Despite what appear to be good intentions, there is no doubt that al-Maliki’s opponents do not trust him any more than they did before. There has been plenty of press coverage and public relations work on al-Maliki’s behalf but the parties who wanted to oust him don’t think he is serious about the alleged reforms.
“This call for reform is nothing more than a political manoeuvre and an attempt to gain more time,” Hani Ashour, an adviser to the opposition Iraqiya coalition, told NIQASH. The essence of the current political crisis is the fact that al-Maliki has not honoured the Erbil agreement, under which he formed this government.”
The so-called Erbil agreement was formulated in Erbil to end a nine month dispute over who should run the government following disputed 2010 elections. It gave al-Maliki the right to form a government if he met certain conditions and gave his electoral opponents certain high powered jobs; basically it was a power sharing deal.
The fact that al-Maliki has done almost nothing to honour that deal doesn’t give his opponents much faith that he will change now.
“The various political blocs have listened to al-Maliki. But he and his alliance have only proved one thing: that they are good at procrastinating,” leading Kurdish MP, Shwan Mohammed Taha, says.
And Taha thinks the Iraqi people feel the same. “Last year al-Maliki promised them he would reform during the 100 day deadline he set. Al-Maliki was well aware that these reforms would require years. The aim was simply to silence the masses who were protesting,” Taha points out.
Al-Maliki’s 100 day deadline came in late February of 2011 in response to popular protests that saw thousands of ordinary Iraqis take to the streets to demand better state services, like electricity, and more job opportunities.
Meanwhile cleric Muqtada al-Sadr, who leads the multi-million-member Sadrist movement with whom the al-Ahrar political bloc is affiliated, has been somewhat more conciliatory. Although the Sadrists were convinced enough by the other opposition parties to become part of the effort to unseat al-Maliki, they also remain an important part of al-Maliki’s ruling coalition.
“We hope that the reform committee is an impartial one,” al-Sadr says. “And that it does not only serve al-Maliki’s interests. I also hope that al-Maliki is serious about implementing these reforms before the parties seeking to withdraw confidence from him finish their work. Because if they succeed, then it would be too late for him to achieve anything.”

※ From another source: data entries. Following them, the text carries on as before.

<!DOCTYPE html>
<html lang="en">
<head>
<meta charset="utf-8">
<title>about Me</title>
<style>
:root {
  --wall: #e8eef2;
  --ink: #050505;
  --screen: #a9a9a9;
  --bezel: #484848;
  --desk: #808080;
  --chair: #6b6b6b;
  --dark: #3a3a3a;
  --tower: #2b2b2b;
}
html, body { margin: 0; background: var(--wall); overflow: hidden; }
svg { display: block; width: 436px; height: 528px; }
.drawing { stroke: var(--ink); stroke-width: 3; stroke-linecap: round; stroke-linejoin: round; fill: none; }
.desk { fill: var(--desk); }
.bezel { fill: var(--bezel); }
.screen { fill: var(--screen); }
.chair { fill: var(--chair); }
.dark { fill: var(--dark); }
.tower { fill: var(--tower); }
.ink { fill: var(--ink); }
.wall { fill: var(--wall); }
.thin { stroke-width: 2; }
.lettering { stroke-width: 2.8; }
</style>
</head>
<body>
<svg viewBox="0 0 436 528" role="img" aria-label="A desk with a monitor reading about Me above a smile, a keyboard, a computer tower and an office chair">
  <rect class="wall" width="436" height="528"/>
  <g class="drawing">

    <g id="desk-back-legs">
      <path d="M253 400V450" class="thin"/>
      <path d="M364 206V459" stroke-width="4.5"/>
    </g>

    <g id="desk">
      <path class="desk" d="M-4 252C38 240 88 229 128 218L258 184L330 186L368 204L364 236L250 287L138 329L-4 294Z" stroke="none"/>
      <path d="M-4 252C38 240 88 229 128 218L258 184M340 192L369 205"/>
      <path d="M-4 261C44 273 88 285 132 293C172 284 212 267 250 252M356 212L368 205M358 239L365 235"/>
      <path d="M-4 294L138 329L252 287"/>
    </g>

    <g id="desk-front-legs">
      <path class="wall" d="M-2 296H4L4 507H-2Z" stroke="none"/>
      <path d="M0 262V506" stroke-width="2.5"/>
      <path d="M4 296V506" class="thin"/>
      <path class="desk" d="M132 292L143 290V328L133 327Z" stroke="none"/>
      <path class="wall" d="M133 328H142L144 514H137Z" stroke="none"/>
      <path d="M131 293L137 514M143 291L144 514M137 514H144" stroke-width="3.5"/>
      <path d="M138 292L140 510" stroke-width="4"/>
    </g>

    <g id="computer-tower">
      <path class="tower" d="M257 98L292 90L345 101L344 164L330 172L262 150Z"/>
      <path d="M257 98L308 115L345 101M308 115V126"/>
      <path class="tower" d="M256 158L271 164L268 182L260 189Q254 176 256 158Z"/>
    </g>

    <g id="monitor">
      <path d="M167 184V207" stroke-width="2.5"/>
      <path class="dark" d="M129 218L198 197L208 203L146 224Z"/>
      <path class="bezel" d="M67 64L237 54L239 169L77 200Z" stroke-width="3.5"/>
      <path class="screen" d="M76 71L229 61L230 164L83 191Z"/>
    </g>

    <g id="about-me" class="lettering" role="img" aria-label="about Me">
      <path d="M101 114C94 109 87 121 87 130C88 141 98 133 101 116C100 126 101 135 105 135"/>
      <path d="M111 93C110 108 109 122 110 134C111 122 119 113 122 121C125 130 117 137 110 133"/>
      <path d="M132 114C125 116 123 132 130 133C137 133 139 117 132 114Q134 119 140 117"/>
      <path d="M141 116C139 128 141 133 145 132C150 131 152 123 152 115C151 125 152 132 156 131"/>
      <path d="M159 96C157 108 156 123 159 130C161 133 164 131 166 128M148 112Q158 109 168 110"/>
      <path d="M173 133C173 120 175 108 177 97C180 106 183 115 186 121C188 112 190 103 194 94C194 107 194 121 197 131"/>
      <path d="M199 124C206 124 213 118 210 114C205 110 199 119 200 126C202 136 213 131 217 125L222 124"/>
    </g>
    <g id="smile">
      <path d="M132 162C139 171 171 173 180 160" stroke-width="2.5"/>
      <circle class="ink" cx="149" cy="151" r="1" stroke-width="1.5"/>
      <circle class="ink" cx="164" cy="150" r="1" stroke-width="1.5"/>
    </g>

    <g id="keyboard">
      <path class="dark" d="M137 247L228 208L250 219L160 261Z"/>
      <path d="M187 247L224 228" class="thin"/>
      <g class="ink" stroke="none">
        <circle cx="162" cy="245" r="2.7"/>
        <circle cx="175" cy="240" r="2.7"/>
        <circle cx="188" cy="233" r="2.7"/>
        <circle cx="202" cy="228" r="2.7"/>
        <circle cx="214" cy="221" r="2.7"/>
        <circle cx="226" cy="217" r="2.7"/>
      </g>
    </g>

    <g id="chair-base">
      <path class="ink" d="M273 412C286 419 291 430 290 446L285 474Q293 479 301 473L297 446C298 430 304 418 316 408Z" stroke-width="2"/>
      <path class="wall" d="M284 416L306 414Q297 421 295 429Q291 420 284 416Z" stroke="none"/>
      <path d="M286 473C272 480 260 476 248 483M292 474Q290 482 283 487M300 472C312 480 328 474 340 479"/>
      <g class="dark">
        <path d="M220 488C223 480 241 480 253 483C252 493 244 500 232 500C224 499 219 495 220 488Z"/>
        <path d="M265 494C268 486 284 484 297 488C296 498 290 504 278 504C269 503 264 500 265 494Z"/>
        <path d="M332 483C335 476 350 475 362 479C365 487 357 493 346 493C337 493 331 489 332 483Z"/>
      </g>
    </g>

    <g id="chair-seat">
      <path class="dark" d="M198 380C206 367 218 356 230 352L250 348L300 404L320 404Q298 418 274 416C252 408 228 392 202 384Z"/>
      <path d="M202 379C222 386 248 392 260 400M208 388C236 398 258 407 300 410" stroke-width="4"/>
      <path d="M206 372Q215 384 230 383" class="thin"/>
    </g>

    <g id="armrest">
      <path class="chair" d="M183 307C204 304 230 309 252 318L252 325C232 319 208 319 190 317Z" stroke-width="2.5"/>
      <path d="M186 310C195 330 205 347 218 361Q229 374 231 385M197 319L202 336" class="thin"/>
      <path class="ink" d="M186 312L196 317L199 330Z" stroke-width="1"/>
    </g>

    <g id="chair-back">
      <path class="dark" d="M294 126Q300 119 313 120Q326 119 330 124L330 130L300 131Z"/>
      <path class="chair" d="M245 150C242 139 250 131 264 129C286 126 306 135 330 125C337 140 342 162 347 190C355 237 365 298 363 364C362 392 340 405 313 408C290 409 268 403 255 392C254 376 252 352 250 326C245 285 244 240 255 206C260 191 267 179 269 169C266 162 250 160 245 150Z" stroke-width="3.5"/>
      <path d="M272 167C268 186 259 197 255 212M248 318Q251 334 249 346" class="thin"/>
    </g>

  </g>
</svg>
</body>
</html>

Al-Sadr’s words have left some analysts scratching their heads. Because firstly they suggest he welcomes the reform committee idea. And this is despite the fact that his political affiliates have said they will continue to back the efforts to oust al-Maliki. At the same time, the statement indicates that the politically savvy al-Sadr doesn’t completely trust al-Maliki either.

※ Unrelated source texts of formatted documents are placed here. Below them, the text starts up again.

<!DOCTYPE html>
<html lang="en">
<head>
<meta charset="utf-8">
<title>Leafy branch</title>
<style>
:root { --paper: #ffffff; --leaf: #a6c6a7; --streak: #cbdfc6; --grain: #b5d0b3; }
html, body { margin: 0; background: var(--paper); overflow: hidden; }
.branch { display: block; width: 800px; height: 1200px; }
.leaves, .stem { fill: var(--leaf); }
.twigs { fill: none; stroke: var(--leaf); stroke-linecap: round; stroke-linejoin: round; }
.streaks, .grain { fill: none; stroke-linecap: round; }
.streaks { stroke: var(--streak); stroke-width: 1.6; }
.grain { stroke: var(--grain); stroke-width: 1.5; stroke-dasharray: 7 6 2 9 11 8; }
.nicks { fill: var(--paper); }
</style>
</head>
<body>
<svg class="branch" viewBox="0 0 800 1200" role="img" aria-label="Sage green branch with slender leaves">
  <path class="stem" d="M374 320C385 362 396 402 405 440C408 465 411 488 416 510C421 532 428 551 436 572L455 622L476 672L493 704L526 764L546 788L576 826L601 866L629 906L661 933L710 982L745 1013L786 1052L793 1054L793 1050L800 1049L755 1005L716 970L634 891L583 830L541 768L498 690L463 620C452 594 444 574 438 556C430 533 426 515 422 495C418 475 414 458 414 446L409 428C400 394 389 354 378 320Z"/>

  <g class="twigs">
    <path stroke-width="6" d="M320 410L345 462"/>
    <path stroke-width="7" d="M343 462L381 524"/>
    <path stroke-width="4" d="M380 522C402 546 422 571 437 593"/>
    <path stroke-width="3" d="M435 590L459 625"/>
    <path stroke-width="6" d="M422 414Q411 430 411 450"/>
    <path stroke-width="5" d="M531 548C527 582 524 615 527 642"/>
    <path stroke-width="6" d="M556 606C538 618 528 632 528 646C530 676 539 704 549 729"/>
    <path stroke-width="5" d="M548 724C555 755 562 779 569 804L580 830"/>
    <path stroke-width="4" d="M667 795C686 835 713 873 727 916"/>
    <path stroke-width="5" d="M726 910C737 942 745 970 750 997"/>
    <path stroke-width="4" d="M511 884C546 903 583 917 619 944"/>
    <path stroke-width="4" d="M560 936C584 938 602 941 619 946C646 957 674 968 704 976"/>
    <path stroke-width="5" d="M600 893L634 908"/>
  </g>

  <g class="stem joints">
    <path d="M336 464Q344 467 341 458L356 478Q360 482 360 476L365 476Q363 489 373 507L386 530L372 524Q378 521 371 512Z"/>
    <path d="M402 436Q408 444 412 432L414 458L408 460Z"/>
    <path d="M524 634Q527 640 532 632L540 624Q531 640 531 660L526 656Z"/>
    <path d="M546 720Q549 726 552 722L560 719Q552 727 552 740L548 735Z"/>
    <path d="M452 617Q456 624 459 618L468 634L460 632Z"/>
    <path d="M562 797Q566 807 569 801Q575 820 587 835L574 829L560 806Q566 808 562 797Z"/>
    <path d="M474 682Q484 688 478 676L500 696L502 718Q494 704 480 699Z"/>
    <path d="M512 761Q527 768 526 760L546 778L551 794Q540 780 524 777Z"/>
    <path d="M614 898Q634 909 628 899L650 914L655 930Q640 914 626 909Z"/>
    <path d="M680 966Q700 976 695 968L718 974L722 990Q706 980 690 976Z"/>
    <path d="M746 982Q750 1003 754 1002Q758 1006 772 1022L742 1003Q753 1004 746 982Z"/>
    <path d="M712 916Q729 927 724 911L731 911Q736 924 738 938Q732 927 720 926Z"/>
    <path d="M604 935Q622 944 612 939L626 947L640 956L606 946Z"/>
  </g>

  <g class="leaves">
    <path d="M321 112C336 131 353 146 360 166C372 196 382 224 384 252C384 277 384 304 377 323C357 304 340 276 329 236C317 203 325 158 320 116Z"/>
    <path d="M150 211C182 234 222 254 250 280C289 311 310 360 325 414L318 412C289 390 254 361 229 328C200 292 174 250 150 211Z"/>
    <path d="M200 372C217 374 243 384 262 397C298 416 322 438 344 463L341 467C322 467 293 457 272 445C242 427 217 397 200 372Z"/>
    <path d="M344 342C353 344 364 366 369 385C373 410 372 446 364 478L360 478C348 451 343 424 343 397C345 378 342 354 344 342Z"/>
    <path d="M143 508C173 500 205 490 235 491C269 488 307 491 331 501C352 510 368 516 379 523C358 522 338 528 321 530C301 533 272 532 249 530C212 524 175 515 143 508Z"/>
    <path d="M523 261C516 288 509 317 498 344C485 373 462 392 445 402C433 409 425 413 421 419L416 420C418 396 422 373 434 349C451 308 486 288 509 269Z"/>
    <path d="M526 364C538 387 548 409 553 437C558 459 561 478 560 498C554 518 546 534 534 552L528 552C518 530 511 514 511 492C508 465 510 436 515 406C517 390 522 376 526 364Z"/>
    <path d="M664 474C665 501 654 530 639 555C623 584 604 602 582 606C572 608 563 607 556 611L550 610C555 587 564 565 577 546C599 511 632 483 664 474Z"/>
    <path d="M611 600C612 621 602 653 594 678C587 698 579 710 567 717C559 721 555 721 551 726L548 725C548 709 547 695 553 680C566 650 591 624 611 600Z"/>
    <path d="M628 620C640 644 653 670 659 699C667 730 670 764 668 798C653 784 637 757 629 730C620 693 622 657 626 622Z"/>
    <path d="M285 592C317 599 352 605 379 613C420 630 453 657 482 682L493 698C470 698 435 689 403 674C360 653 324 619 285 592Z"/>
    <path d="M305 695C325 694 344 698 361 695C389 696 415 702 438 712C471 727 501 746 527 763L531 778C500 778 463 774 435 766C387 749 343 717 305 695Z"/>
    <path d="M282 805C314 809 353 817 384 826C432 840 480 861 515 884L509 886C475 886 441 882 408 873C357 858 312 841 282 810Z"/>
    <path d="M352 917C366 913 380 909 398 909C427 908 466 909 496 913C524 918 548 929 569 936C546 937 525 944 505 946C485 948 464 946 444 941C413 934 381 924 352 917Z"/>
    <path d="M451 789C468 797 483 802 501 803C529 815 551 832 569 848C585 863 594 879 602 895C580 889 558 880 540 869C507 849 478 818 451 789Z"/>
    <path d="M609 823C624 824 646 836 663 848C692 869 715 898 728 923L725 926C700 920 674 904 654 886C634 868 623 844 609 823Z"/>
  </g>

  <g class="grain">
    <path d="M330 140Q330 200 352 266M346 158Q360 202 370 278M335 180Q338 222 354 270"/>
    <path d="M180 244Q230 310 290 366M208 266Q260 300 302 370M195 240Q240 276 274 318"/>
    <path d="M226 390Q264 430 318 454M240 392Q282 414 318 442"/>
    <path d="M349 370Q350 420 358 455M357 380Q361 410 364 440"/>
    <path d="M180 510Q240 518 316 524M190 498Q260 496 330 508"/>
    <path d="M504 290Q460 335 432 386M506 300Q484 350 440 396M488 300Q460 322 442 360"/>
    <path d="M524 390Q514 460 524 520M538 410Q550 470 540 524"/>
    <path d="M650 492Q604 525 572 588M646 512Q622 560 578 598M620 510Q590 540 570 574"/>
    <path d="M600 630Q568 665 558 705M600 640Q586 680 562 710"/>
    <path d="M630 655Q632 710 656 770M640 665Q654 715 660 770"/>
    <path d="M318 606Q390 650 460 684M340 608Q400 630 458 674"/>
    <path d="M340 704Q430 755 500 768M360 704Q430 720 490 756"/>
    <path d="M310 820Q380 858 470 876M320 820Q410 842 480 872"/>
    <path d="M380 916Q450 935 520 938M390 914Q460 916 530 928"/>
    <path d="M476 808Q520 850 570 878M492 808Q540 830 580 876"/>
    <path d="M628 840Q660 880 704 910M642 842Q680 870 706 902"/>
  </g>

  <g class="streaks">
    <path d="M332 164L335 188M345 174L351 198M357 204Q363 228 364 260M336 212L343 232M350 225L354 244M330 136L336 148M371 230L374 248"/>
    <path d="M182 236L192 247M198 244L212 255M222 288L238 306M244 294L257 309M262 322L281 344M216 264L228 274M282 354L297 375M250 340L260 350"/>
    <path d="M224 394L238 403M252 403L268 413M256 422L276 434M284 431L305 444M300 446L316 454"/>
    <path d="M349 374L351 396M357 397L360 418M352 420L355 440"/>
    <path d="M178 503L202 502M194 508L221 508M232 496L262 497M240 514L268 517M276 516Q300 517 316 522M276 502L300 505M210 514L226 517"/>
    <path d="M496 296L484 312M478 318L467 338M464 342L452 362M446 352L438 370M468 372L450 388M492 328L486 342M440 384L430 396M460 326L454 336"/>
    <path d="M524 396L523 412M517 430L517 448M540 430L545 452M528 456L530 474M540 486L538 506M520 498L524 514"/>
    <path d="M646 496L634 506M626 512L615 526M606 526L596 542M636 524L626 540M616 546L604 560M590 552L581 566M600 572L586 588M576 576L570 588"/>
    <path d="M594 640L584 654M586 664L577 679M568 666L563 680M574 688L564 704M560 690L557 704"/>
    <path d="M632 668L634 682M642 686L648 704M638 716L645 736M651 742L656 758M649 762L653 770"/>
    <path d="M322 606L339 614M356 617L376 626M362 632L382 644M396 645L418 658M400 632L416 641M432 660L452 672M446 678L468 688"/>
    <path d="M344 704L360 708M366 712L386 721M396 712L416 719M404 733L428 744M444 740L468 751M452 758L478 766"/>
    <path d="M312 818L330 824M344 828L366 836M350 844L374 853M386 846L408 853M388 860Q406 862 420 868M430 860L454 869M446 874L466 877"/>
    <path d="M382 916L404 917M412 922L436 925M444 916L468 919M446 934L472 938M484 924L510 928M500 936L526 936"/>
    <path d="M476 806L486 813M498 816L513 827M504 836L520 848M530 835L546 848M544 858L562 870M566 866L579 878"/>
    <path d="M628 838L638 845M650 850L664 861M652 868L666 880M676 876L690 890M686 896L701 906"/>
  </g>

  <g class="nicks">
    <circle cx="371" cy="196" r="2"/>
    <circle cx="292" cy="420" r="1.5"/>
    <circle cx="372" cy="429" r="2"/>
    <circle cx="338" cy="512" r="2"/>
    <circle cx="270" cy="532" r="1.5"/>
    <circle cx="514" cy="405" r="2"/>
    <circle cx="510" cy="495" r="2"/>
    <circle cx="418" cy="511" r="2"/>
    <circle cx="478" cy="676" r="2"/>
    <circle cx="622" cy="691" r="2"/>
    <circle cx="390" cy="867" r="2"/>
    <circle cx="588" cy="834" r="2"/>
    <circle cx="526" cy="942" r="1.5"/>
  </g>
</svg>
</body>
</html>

As one politician, who is part of the opposition movement against al-Maliki and who preferred to remain anonymous put it: “I am now afraid that our request for questioning and attempts to withdraw confidence from al-Maliki will fail. Then we will be obliged to accept the promises on reform made by al-Maliki - despite the fact that nobody in Iraq trusts him to keep these promises.”
In response, MP Saad al-Matlabi, who is a member of Iraqi Prime Minister Nouri al-Maliki’s ruling coalition, insisted that his bloc was serious about the proposed reforms - “provided there is a comprehensive national dialogue involving all parties and which is not boycotted by any party,” al-Matlabi concluded.